(Stored records)
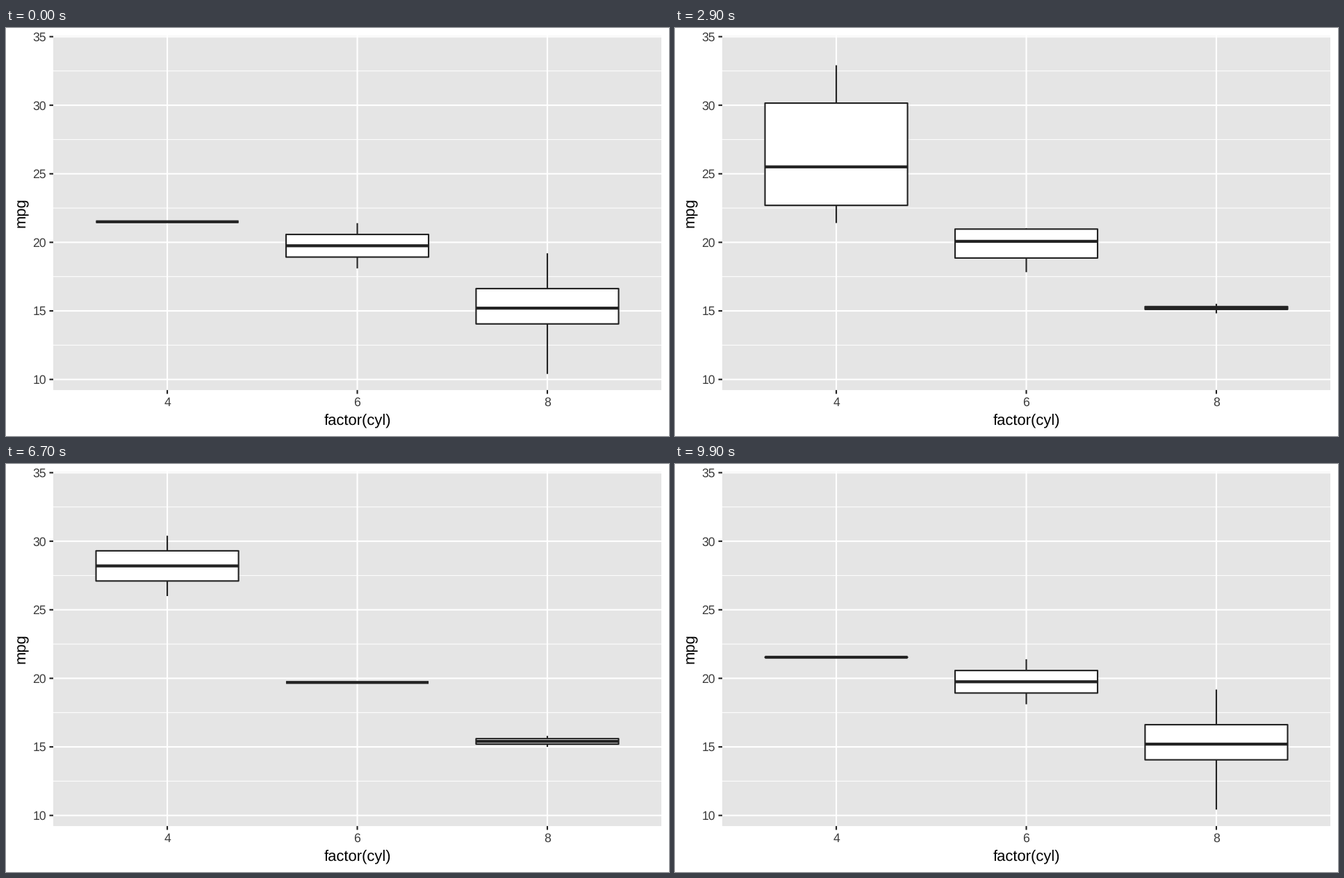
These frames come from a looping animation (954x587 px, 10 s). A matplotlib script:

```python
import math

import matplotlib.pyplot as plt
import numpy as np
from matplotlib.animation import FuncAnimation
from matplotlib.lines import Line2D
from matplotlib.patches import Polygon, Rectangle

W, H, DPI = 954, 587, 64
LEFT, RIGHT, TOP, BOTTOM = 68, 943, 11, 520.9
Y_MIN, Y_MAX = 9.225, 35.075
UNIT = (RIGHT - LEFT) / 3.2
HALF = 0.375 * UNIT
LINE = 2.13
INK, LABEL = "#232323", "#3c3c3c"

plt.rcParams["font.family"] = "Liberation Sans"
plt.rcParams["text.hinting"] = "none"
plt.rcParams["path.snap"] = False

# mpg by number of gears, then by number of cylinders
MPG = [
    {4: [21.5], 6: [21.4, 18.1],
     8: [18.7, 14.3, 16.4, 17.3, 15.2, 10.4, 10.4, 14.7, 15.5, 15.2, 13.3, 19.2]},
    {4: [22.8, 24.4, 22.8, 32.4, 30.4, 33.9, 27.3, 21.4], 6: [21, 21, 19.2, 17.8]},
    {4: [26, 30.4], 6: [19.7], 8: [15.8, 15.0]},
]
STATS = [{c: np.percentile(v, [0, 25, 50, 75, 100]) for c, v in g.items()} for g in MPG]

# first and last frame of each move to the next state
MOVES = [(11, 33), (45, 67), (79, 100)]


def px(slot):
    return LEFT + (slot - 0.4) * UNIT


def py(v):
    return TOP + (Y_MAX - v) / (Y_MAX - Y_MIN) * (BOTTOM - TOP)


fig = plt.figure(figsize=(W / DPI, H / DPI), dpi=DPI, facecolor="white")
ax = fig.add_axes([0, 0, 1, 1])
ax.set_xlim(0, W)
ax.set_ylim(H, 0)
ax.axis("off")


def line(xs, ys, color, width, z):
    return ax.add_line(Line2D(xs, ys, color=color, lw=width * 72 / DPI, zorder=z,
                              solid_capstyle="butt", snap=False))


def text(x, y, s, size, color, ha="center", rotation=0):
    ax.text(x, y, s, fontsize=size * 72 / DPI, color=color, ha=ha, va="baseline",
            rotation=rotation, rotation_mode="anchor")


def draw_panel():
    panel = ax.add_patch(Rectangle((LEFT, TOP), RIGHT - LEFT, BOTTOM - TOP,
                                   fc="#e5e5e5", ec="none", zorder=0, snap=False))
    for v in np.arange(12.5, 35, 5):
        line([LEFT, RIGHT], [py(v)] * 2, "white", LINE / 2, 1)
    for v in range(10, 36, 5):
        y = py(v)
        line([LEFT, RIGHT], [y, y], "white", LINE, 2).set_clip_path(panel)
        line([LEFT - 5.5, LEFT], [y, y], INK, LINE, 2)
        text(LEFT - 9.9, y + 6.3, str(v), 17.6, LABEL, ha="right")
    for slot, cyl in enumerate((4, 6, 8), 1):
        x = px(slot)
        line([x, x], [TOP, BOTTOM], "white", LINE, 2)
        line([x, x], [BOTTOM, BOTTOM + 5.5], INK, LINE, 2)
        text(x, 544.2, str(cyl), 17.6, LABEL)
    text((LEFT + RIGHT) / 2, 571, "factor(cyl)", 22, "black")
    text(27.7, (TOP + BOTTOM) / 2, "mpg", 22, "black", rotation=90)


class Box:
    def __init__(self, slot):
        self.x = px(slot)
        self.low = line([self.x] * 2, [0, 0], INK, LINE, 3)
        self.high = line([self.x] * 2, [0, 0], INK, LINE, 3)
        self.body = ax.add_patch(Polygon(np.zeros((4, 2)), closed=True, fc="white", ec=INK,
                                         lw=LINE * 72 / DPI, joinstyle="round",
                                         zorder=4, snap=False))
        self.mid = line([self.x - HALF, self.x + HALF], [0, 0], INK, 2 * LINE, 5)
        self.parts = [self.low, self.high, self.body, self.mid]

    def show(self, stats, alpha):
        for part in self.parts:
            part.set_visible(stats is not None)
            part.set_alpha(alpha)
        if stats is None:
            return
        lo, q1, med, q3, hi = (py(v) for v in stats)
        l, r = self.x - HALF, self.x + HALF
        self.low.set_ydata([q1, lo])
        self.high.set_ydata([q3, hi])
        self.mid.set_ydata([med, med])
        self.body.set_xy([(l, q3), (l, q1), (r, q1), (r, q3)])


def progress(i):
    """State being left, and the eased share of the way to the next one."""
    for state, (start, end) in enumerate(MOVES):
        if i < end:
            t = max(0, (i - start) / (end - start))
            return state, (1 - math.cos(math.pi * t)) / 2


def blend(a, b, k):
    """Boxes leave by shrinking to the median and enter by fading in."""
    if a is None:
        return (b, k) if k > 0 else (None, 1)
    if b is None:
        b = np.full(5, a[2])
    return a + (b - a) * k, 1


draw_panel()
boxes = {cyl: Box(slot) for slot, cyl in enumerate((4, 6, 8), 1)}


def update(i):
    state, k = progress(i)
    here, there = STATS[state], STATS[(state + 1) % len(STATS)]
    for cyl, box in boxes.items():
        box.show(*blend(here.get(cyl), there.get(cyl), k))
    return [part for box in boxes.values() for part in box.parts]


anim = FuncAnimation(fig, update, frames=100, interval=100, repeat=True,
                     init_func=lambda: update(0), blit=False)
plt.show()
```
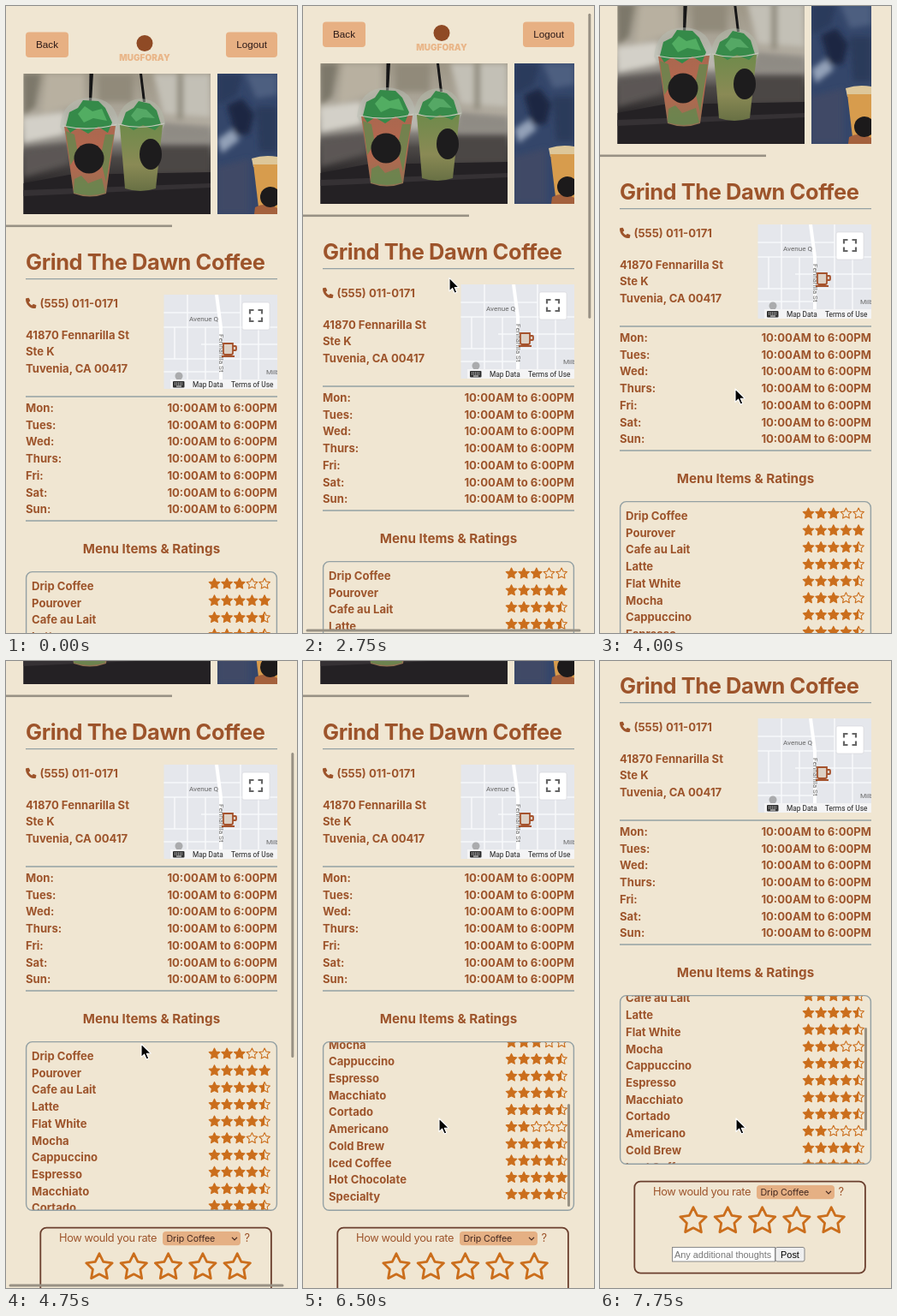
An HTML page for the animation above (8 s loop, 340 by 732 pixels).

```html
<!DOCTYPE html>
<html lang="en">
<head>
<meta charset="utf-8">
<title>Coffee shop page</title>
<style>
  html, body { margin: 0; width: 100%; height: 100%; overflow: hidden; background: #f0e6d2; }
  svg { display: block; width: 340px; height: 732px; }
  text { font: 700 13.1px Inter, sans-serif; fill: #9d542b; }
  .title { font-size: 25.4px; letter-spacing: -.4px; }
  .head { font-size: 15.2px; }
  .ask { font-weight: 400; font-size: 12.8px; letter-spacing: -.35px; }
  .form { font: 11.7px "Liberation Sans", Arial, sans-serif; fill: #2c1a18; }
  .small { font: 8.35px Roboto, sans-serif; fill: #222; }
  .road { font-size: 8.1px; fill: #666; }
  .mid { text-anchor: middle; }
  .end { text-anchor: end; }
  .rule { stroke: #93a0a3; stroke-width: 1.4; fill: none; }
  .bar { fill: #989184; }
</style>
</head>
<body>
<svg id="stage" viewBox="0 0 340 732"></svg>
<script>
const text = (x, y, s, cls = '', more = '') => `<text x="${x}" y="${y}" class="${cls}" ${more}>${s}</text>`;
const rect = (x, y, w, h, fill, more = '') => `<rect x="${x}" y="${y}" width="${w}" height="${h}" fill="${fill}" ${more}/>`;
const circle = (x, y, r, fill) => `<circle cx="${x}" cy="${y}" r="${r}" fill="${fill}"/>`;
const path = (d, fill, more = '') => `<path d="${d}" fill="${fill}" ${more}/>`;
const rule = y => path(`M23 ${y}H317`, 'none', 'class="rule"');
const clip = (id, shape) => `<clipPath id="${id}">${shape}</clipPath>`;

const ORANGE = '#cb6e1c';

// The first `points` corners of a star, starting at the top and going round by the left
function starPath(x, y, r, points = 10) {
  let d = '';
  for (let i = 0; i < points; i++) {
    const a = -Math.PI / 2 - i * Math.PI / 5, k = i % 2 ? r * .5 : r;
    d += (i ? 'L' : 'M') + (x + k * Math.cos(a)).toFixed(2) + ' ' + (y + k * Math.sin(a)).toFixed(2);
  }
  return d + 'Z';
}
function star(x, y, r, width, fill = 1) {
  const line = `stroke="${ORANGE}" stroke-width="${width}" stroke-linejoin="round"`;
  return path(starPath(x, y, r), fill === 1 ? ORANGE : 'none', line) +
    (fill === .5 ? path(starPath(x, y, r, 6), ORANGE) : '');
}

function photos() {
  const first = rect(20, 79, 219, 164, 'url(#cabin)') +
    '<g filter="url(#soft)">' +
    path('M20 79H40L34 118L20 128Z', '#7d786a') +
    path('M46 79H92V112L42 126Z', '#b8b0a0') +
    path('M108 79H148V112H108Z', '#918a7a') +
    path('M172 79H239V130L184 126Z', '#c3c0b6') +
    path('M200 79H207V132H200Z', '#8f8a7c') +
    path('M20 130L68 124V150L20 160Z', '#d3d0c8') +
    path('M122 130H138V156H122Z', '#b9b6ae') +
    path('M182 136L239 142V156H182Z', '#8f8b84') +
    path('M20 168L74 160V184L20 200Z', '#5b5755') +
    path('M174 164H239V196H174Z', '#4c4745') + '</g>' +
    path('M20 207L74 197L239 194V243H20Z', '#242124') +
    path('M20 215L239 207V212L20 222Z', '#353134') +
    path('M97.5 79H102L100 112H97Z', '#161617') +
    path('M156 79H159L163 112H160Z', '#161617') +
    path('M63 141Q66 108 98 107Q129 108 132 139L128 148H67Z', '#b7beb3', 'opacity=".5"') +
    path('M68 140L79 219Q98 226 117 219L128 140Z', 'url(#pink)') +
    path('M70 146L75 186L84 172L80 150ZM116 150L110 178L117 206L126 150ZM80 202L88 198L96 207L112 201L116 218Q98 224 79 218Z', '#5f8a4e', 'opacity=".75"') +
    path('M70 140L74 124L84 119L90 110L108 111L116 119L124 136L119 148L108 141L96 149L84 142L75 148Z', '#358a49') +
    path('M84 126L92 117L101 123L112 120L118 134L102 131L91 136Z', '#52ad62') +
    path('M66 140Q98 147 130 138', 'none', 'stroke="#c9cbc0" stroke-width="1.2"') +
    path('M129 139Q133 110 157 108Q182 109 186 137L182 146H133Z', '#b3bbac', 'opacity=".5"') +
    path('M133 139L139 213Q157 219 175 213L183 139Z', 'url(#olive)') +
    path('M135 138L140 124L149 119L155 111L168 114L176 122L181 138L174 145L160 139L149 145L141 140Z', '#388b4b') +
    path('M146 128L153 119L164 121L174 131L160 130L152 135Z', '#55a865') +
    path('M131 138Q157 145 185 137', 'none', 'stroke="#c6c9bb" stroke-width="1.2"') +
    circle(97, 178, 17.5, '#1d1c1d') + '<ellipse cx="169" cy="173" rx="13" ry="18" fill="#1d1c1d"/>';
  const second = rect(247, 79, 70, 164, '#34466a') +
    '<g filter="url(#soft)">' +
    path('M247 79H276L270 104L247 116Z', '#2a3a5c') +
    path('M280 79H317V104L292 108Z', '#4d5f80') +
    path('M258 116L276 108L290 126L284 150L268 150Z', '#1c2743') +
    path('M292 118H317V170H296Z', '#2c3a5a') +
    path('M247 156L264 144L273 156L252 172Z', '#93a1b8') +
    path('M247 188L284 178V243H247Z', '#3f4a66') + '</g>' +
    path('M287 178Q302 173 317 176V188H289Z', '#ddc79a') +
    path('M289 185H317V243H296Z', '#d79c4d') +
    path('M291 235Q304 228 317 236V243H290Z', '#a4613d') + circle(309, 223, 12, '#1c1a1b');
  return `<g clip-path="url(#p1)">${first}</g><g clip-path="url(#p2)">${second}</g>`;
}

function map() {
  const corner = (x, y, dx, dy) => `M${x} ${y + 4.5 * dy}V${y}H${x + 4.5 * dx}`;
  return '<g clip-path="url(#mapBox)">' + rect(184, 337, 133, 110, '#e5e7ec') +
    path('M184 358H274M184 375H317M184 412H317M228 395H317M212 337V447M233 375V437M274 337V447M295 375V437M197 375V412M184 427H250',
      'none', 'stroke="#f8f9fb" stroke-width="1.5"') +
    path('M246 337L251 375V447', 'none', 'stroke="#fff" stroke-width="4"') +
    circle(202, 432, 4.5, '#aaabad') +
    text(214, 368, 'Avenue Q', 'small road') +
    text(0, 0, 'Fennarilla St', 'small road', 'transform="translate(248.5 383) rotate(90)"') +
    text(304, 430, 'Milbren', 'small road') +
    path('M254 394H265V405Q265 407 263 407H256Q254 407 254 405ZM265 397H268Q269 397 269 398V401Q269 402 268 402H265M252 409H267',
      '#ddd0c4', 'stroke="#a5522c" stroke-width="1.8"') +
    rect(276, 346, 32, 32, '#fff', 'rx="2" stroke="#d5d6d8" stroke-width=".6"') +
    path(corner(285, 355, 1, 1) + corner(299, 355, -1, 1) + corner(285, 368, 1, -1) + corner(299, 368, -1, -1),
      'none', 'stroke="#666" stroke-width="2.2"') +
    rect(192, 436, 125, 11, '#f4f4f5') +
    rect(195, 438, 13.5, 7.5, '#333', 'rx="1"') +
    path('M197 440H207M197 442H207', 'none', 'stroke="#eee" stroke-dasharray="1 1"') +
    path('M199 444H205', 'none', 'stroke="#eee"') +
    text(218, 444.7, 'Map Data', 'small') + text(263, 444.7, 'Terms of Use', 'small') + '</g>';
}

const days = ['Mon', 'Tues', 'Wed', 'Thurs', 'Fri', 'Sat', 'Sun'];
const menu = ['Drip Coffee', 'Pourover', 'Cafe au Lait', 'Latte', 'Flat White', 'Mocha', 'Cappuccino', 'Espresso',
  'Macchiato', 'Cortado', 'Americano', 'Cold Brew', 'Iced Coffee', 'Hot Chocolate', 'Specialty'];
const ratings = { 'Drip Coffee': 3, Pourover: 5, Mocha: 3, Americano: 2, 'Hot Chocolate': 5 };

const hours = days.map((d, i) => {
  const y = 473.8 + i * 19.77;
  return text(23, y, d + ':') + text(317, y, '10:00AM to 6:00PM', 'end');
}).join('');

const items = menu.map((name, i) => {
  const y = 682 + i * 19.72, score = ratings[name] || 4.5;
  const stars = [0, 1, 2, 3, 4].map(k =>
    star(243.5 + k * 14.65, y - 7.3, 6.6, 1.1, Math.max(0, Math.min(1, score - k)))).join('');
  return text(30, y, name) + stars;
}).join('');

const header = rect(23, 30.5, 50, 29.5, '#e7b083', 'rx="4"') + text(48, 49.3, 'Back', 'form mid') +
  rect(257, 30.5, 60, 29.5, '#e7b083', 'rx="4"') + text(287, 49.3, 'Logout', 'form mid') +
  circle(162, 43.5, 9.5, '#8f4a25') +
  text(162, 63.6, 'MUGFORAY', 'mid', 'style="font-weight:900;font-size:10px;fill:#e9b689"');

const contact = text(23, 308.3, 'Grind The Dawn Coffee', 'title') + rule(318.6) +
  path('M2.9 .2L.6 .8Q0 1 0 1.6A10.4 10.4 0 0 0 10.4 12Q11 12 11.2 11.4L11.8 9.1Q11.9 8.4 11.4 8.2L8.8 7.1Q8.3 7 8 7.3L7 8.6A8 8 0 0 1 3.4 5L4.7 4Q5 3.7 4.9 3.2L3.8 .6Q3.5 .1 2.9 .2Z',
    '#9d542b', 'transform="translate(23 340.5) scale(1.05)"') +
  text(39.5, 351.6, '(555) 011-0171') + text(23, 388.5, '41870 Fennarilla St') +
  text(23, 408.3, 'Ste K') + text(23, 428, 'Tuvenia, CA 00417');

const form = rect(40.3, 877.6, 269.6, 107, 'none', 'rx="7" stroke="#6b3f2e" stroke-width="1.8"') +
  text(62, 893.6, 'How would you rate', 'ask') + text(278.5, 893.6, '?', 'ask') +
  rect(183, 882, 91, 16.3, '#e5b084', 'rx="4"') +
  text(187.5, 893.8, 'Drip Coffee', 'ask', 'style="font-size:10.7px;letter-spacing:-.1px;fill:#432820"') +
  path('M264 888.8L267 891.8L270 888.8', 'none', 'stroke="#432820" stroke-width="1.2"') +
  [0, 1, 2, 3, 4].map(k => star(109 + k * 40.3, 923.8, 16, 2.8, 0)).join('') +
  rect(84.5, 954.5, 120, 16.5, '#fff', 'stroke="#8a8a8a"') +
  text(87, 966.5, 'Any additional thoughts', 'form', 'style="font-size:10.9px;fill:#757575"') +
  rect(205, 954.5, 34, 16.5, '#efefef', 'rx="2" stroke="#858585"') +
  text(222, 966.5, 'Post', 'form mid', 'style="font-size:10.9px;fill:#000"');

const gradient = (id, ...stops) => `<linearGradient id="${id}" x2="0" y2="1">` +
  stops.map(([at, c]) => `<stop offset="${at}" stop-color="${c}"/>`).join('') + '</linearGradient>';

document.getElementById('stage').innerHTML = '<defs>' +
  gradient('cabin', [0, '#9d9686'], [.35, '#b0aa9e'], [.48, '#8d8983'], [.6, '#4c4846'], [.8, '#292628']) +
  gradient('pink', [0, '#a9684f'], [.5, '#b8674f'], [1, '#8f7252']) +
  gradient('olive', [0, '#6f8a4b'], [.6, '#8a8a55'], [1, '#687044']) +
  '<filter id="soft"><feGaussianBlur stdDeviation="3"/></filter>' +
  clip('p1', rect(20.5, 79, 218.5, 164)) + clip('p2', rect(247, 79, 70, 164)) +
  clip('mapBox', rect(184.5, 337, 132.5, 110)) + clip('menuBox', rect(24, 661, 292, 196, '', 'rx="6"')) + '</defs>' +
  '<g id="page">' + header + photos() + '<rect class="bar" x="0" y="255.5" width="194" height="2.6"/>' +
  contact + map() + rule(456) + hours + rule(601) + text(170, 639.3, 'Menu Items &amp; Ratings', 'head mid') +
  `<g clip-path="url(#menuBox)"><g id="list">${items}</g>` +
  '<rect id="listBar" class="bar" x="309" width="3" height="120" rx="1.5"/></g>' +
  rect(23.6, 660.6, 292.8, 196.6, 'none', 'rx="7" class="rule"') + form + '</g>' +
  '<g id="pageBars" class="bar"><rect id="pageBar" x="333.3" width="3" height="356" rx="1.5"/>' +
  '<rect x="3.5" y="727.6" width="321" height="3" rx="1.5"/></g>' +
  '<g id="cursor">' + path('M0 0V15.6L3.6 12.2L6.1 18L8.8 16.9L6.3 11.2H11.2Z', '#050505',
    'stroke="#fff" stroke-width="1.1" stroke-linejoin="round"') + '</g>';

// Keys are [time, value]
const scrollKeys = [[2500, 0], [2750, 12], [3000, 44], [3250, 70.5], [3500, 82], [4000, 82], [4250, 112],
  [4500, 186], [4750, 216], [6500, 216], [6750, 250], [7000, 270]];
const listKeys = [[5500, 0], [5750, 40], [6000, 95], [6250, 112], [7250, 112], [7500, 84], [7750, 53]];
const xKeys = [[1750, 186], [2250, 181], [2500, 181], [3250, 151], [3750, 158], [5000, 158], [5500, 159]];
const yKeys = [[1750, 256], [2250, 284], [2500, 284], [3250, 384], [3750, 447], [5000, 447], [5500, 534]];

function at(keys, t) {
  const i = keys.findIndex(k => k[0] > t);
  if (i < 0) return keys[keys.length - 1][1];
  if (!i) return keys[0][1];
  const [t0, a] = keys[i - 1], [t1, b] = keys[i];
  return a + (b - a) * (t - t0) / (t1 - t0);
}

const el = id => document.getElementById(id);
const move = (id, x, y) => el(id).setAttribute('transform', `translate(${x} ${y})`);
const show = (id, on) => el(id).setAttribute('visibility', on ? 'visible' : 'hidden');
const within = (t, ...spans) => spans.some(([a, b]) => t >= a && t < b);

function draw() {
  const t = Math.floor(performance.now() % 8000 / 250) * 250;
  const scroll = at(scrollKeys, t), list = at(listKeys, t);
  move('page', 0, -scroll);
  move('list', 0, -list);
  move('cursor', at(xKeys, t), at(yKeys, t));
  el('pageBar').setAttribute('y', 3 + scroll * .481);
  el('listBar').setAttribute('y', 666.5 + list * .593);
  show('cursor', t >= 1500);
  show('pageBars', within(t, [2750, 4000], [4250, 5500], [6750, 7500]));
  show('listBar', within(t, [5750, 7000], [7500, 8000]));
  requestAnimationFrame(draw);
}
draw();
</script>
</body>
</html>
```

▸ Exercise brief: Note every line above where the string "from" shows up, and copy those lines.

▸ Answer space:
These frames come from a looping animation (954x587 px, 10 s). A matplotlib script:
from matplotlib.animation import FuncAnimation
from matplotlib.lines import Line2D
from matplotlib.patches import Polygon, Rectangle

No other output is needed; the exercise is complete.